That's good. I was a little hesitant to ask about it. Nah, it's not a sore spot. I mean, I think it was thrust upon us, this idea that having one hit and then not having another thing for a while is horrible, but it's not. We were still playing to people that wanted to see us and liked other songs too, and we were in a safety bubble for a bit.

Let's talk about Lucky. Were there any specific goals in mind, things you wanted to accomplish with the record? No, just make another record we were excited about. You know, it's hard to even talk about the thing that makes one feel like a record is ready or not, and a lot of it has to do with whether it sustains a certain mood for its whole thing. Even if ideally, on another level the moods are supposed to vary a lot, I feel like a record's only really done when you get this overall feeling from it. So every time we make a record it's always feeling like, even though you're not at all reinventing the wheel, it feels like you're trying to the whole time. But it's always song to song and not album to album, which is why I can never answer specific questions about records. I always write when I've recently been through something or upset about something and usually delineate some kind of anxiety, but then the act of playing and singing is so therapeutic that the songs all become positive in the end. So I think they have a similar vector, down and up and down and up. It's the opposite of a death metal band, I guess (laughs). And don't get me wrong, I love goth, but it's different for us. So I guess we weren't going for anything different except for that we always are.

Nada Surf, "Hi-Speed Soul":

Is it harder to make records after making a bunch of other ones? Is there more to consider in the context of the other records? Honestly, as I get older, for better or worse, my thinking becomes more complicated because I have more happening in my life. So even though it's more rewarding to write as it goes along, it really varies between being extremely difficult and extremely easy depending on what else is happening. I guess that's the way it's always been for me though. But it's exciting. It's like a waiting game. I have to turn down invitations to things when I'm writing, because I just kind of stay in the house.

Do you find that you have to schedule time for yourself to write to kind of force yourself to do it? Yes, fully knowing that I may not accomplish anything. But I still have to clear the space out.

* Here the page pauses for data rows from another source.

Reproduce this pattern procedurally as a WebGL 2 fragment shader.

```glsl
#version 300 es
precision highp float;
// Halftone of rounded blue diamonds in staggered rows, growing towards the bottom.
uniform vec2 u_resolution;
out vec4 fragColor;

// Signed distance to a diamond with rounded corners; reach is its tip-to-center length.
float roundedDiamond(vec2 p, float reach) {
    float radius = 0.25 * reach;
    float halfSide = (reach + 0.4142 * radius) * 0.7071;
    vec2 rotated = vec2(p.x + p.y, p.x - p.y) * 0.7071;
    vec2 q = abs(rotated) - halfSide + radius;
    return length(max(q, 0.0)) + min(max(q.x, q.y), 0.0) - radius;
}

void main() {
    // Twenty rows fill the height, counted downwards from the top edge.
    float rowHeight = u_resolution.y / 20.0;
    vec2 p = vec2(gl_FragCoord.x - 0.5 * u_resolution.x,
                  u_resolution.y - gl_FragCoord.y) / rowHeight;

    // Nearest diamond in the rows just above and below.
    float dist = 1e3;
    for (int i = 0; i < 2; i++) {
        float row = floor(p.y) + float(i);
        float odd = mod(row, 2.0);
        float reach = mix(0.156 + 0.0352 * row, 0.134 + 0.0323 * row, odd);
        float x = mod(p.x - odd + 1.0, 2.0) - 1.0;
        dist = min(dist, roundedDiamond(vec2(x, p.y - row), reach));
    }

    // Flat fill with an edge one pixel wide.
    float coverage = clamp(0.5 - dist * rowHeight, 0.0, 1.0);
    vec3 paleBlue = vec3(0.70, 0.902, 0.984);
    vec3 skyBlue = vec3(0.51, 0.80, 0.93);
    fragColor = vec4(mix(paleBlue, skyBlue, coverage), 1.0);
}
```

Years from now, what do you want people to remember Nada Surf for? I don't know, I just like being in somebody's record collection. What I'd really like to think is that if I was my age now or 50 years from now and had a record collection and was never in a band but had the taste I have now that I would have Nada Surf records in my library. So I kind of do it for myself in a way.

Do you think that you would like your band if you weren't in it? I think I would. I hope I would. Yeah, I definitely would. I mean, of course because I've always wanted to do exactly what I want to hear. It's like how everybody's their own radio station. You choose what you play and listen to. And when I'm around the house I have my own radio on, which means I'm putting different records on the stereo. And once in a while, because of that, I get a little itchy and sit down and play guitar myself and get into my own thing for an hour or two and then listen to somebody else's music again. And it's not like I'm trying to do everything I ever like, because there's some things that are out of our range. I mean, we're not Motorhead.

I think that makes sense with your band, it seems like that's what Nada Surf is, is just good songs. And you have your stylistic things that you prefer to do but it's not like ''Oh, THAT sounds like Nada Surf.'' Totally. In fact, it sometimes surprises me when someone says that we have a sound at all. If we do, I'm not really conscious of what it is.

-- Ryan Wasoba